(Source data)

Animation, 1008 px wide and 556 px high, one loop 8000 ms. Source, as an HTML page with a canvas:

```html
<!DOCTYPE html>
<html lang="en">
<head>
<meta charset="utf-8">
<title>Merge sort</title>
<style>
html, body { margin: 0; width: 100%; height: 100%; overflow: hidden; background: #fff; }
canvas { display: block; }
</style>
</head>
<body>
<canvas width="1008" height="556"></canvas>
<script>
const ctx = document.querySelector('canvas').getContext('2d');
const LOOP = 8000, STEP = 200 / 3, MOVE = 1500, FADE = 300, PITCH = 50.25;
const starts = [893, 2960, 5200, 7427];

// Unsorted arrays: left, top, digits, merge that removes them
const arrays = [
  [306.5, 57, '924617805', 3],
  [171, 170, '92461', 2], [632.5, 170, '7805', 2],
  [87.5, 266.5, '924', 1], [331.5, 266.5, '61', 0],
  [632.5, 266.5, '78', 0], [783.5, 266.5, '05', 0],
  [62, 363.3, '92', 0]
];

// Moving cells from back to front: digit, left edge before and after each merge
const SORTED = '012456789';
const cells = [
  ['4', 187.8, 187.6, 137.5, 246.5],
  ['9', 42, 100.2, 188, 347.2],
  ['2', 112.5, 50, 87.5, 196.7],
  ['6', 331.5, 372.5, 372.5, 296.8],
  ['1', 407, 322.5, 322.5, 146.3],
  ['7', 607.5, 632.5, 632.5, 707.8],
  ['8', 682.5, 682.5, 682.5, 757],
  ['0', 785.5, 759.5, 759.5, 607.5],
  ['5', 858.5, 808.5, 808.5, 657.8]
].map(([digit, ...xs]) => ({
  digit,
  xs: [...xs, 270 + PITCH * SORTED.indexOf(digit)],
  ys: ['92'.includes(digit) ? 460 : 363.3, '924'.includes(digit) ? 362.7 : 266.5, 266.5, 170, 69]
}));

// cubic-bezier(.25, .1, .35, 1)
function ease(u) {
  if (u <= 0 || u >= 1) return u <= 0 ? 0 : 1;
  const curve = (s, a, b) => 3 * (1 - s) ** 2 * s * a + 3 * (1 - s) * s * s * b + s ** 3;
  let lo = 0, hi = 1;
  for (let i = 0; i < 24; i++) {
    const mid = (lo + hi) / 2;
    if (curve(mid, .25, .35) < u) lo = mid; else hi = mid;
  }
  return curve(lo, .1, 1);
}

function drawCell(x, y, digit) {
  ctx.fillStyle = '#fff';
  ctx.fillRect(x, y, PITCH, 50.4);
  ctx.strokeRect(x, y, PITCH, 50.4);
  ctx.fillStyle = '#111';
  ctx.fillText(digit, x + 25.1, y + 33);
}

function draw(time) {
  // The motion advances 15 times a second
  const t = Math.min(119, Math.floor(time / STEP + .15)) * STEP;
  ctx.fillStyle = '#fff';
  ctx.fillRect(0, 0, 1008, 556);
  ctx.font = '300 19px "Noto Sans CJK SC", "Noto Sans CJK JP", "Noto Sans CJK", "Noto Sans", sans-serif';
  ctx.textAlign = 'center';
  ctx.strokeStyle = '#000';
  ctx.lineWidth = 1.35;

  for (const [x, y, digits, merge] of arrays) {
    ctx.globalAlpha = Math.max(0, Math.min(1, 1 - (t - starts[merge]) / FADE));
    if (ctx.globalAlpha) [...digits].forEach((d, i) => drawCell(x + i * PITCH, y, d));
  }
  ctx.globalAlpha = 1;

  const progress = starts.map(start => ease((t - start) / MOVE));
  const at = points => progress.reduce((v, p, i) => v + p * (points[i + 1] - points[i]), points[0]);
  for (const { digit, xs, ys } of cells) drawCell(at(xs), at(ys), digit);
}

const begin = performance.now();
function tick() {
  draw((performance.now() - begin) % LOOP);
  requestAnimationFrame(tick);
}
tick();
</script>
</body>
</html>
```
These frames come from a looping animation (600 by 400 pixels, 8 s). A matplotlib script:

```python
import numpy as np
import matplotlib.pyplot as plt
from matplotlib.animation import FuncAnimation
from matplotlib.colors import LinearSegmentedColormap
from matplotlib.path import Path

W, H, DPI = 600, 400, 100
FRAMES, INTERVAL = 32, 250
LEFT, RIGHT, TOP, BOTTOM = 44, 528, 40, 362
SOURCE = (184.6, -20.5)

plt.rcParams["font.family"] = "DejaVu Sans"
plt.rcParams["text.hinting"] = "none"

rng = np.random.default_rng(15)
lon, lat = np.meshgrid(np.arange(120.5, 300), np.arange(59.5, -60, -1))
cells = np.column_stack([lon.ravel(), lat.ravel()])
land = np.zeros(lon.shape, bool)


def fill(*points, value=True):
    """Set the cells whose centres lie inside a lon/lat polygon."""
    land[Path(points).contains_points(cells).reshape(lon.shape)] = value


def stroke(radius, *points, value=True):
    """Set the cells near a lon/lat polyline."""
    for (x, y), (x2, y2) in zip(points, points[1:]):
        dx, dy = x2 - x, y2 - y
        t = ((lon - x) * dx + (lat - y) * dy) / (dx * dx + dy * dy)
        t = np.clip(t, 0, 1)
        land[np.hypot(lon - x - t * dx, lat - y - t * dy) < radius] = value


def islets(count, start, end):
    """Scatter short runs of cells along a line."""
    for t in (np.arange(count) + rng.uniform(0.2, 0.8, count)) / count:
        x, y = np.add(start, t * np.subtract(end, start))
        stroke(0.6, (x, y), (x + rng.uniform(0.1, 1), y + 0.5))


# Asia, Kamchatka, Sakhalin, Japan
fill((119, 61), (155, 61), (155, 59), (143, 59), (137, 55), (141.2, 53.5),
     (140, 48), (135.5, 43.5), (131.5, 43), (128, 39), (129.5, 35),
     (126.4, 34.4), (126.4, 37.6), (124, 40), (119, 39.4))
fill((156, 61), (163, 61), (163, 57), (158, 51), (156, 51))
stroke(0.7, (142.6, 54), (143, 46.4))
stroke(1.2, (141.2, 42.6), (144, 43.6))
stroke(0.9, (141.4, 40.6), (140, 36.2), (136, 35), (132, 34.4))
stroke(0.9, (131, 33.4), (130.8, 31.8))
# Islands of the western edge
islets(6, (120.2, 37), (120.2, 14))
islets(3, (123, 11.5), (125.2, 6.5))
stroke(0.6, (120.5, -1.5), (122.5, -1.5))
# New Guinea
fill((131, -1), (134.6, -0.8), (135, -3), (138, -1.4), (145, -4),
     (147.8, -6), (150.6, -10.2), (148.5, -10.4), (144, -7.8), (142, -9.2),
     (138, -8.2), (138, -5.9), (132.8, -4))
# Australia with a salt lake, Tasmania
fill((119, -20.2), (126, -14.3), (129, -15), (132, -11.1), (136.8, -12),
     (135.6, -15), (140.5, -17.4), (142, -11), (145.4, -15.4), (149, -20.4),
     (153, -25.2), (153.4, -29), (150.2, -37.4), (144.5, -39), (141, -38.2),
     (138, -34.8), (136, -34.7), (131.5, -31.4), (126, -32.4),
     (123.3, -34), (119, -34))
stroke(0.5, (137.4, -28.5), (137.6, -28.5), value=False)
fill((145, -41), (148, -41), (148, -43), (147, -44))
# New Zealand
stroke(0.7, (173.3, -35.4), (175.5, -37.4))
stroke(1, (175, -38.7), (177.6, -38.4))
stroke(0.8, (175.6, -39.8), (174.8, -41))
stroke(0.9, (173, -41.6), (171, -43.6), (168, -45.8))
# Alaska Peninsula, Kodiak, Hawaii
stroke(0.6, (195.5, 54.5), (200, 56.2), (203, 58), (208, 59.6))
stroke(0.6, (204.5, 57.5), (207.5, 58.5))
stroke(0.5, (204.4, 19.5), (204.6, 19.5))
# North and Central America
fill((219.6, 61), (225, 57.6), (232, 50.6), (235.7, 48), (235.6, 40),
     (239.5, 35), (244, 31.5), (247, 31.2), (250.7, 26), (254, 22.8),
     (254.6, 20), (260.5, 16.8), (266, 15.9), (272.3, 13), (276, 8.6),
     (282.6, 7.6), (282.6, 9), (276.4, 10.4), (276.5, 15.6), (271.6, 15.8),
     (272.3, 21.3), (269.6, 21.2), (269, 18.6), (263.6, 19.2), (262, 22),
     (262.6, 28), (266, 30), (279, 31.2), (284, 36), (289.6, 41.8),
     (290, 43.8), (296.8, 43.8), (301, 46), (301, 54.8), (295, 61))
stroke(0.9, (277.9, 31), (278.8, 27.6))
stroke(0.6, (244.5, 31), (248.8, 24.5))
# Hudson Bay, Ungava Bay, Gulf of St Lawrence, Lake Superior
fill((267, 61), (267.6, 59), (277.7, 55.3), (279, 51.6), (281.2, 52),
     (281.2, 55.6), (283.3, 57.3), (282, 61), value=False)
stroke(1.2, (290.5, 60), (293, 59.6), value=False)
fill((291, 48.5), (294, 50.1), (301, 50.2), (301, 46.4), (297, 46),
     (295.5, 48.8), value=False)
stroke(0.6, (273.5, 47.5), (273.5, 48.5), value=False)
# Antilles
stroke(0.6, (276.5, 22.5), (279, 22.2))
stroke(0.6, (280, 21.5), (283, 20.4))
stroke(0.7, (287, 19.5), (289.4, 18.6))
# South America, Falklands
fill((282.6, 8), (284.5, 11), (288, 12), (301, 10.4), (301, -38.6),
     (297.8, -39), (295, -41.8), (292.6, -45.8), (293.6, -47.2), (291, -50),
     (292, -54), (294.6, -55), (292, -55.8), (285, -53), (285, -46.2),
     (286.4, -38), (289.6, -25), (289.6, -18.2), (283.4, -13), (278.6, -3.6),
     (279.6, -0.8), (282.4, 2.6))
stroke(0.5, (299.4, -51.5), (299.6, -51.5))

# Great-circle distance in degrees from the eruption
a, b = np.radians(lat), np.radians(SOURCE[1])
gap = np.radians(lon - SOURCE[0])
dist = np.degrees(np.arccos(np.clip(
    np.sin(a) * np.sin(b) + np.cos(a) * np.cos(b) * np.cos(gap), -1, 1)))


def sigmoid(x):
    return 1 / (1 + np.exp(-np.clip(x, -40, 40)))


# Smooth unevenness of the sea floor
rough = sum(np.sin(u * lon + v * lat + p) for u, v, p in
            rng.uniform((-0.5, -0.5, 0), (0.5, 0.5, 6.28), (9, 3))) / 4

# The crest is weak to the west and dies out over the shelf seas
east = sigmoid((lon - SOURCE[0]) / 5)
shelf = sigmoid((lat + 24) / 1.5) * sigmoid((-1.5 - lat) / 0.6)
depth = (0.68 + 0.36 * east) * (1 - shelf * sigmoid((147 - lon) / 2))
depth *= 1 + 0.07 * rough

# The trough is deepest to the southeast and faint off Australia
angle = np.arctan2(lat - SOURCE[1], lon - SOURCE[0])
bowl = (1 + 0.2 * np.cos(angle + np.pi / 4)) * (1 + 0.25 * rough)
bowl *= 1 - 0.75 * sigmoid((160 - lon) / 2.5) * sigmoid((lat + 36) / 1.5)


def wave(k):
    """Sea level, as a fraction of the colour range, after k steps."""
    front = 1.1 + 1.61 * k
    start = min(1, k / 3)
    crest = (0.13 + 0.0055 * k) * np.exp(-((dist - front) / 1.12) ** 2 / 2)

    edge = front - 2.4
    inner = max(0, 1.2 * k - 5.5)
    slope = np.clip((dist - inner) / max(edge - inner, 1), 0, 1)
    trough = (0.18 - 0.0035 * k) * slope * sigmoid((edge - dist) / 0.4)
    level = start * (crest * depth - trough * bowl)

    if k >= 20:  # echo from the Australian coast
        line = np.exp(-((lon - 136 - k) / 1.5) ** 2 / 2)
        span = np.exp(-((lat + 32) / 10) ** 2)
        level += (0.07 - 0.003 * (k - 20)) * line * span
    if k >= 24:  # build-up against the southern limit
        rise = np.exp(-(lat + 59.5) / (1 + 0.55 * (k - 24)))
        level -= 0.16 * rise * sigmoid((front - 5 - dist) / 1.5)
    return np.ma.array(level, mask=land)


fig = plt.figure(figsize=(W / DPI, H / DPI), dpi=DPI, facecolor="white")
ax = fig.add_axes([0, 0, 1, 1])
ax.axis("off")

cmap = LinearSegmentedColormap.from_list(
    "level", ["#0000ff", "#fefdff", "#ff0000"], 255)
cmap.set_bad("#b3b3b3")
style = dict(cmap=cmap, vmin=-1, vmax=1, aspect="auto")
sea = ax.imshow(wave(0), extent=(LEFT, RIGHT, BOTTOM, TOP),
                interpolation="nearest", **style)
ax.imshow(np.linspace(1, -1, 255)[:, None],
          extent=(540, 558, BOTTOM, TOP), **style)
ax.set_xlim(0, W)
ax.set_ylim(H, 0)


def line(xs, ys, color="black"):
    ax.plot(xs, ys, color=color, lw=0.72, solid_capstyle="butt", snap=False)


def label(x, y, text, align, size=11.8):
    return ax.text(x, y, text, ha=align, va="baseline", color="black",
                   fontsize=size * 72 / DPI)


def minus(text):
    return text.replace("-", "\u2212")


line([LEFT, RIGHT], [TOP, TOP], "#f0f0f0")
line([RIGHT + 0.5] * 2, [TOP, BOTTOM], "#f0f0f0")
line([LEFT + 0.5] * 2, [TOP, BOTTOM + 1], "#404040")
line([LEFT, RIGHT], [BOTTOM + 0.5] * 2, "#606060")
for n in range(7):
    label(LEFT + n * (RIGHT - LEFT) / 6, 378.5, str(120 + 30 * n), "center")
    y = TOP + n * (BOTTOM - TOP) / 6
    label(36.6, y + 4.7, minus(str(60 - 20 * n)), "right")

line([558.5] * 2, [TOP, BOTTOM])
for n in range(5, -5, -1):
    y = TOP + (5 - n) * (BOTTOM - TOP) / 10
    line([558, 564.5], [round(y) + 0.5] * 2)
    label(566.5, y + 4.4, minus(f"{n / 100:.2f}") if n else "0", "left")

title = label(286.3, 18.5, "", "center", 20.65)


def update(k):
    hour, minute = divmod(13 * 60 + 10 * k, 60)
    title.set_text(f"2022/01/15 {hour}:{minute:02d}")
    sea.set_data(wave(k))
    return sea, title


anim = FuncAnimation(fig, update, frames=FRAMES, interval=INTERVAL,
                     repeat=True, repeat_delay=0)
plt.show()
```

Exercise details
Apply a filter for "False" to the data above, then copy each line that matches.

Answer for the task
stroke(0.5, (137.4, -28.5), (137.6, -28.5), value=False)
     (281.2, 55.6), (283.3, 57.3), (282, 61), value=False)
stroke(1.2, (290.5, 60), (293, 59.6), value=False)
     (295.5, 48.8), value=False)
stroke(0.6, (273.5, 47.5), (273.5, 48.5), value=False)
    ax.plot(xs, ys, color=color, lw=0.72, solid_capstyle="butt", snap=False)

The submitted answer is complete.